Awards for Works
Stainless Steel Rat2011single work drama "If we can only live once, then let it be a daring adventure that draws on all our powers." Julian Assange.
In this daring new play, simple questions are asked. Who is Julian Assange? A bogan with a modem? Or the most consequential revolutionary Australian of our time? How is it possible that a self-educated hactivist from the outskirts of Melbourne, who never finished high school, could change the world and initiate a global chess game in which Barack Obama, Dmitry Medvedev and even our own Julia Gillard are not just key players, but pieces on the board itself?
This 'wikiplay', an expose on the secrecy of government being destroyed by new concepts of technology, derives inspiration from the words of Assange himself: "Change the world... through passion, inspiration and trickery!" (Source: Showbiz website)
Renaissance2005single work drama A man is dying and da Vinci is passionately drawing. He wants the man's body for anatomical dissection. His work is believed to be that of the devil and he is charged with a crime against humanity and the soul of man. Passion and outrage collide. Three people shall become da Vinci's future: a 100-year-old man who counts every breath, a restive priest fighting for his own morality, and a woman who shall become forever famous.
Whilst set in 16th century Italy, the themes explored in Renaissance are as eternal as the smile on the face of La Giaconda: the rise of fundamentalism as a reaction to the modern/feminist disposition and its need to control women; medical ethics, the oppression of free thought and the place, purpose and importance of the artist.' Source:http://www.theprogram.net.au/giveawaysSub.asp?id=849&state_id= (Sighted 02/11/2206).

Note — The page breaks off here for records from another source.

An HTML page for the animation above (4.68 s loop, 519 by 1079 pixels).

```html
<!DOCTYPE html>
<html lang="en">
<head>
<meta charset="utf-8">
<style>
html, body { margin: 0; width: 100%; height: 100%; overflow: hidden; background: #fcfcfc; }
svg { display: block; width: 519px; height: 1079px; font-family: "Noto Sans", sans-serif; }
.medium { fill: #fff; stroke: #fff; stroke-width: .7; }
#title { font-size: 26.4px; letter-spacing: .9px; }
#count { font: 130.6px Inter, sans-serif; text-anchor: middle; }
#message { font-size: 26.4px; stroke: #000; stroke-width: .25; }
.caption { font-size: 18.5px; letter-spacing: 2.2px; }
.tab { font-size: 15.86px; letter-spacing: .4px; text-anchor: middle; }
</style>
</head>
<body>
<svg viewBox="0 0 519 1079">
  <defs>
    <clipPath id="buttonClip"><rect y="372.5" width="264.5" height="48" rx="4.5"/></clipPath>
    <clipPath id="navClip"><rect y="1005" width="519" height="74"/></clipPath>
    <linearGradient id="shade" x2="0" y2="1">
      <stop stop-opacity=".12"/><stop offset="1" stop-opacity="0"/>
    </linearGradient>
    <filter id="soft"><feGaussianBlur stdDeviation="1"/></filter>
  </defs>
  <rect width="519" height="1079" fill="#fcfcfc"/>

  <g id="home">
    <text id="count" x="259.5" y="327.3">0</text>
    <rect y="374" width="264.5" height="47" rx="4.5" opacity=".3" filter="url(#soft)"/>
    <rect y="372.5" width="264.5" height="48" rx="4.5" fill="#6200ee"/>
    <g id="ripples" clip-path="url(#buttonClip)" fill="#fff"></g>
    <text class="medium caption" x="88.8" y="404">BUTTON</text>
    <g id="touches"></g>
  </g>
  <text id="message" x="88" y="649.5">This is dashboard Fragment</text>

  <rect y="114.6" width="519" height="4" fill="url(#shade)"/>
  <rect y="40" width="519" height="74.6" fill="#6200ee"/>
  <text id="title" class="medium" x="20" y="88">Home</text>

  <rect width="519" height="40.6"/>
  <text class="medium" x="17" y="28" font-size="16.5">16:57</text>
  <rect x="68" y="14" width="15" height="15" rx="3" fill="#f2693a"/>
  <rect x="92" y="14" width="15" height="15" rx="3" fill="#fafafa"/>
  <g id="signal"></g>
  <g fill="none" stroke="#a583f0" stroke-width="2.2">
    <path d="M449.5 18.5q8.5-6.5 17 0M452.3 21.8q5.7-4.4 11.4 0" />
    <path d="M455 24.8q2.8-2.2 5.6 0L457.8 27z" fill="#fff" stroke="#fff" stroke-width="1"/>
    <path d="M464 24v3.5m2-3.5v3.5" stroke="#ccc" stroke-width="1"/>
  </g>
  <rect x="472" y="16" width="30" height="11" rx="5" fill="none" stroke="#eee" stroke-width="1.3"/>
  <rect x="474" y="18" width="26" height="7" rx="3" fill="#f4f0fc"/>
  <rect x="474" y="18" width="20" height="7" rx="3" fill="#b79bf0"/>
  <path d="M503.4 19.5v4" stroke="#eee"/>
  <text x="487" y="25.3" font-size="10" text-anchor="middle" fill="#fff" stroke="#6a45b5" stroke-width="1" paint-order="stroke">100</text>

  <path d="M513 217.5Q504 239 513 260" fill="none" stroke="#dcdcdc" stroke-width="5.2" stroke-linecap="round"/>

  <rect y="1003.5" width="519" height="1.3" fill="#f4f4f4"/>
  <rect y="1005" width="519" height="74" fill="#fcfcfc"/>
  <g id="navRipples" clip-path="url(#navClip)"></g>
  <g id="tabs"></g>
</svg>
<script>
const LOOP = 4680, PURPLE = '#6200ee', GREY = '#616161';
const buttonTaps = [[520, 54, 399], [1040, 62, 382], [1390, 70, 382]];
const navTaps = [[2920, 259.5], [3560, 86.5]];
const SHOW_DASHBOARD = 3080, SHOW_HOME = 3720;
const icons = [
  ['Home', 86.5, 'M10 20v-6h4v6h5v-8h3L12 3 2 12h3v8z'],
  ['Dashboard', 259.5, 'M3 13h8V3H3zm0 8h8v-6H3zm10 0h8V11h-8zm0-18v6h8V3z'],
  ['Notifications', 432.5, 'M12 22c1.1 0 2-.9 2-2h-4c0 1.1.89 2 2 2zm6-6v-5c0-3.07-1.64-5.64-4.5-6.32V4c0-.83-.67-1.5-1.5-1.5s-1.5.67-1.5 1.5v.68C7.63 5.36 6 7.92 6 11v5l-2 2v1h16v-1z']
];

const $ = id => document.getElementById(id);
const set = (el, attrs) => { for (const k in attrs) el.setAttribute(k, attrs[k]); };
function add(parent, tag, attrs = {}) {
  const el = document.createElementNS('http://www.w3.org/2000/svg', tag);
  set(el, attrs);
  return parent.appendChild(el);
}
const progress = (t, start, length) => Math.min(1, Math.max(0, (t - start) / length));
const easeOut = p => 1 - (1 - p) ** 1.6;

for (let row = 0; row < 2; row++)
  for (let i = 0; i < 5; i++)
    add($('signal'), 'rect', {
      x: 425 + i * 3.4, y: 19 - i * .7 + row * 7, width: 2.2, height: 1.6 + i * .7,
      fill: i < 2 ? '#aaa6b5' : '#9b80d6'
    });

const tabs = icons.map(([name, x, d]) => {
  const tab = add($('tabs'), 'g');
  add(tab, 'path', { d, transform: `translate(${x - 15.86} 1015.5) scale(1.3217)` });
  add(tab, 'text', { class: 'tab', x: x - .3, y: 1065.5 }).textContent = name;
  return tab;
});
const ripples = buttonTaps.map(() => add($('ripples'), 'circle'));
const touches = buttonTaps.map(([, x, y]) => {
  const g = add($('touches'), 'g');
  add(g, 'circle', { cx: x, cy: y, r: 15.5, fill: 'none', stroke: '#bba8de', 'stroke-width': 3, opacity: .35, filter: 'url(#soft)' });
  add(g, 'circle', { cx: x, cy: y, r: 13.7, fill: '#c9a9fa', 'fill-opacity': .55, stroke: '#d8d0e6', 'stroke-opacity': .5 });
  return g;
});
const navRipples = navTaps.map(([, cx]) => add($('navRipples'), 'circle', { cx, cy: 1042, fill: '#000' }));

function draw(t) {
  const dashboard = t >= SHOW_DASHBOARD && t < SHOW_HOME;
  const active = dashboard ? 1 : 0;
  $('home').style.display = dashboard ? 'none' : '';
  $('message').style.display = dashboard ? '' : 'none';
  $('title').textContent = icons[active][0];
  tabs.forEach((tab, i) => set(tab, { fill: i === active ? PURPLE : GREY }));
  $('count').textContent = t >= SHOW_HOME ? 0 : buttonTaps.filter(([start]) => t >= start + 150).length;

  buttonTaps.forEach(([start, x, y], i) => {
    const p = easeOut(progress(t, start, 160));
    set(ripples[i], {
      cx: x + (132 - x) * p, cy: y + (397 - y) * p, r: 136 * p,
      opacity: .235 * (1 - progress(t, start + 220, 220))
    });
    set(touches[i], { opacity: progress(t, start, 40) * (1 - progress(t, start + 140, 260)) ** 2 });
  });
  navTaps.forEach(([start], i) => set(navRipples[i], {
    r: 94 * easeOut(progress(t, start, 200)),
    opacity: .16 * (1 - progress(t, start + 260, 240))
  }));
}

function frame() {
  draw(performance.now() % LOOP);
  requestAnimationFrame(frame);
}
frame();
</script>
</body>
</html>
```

It is 1982. Faride, a young perfume sales rep, is on a train. It is her first trip to Paris. Father Sam Brown, a Catholic priest, enters the compartment and engages a reluctant Faride in conversation. A game of cat and mouse ensues until, finally, their true identities are unmasked. In the scene that follows, Faride is being interrogated for her part in a terrorist plot to destroy the Eiffel Tower. It transpires that she is pregnant. An immaculate conception. She is to be incarcerated and, upon delivery, separated from her child. It is 2006. Sam, an orthodox Jewish mohel (one who performs ritual circumcisions), is on a train. Into his compartment steps Dimity, a young US soldier. She is on her way to Washington to receive the Congressional Medal of Honour for the courage she has shown during her tour of duty in Iraq. But during her time in Iraq, she has discovered her true identity, and has decided that she will use the occasion to make a political speech. During the conversation that ensues, Sam's true identity is revealed, and Dimity holds him at knife-point. Her ascendancy, however, is short-lived. In the scene that follows, Faride, dressed in her purest Muslim finery, is on a train. She is on her way to Mecca, for the Haj. Seated opposite her in the compartment is a bearded figure claiming to be Osama Bin Laden. During the conversation that ensues, their true identities are revealed. Faride is there to avenge her daughter's death. Sam is on his way to destroy Islam's most sacred site - the Tomb of Abraham. Only one will emerge from the train alive. In a play of mounting tension, twists and turns, the relationship between Islam and the West is played out as it has never been played out before. (Publisher's blurb)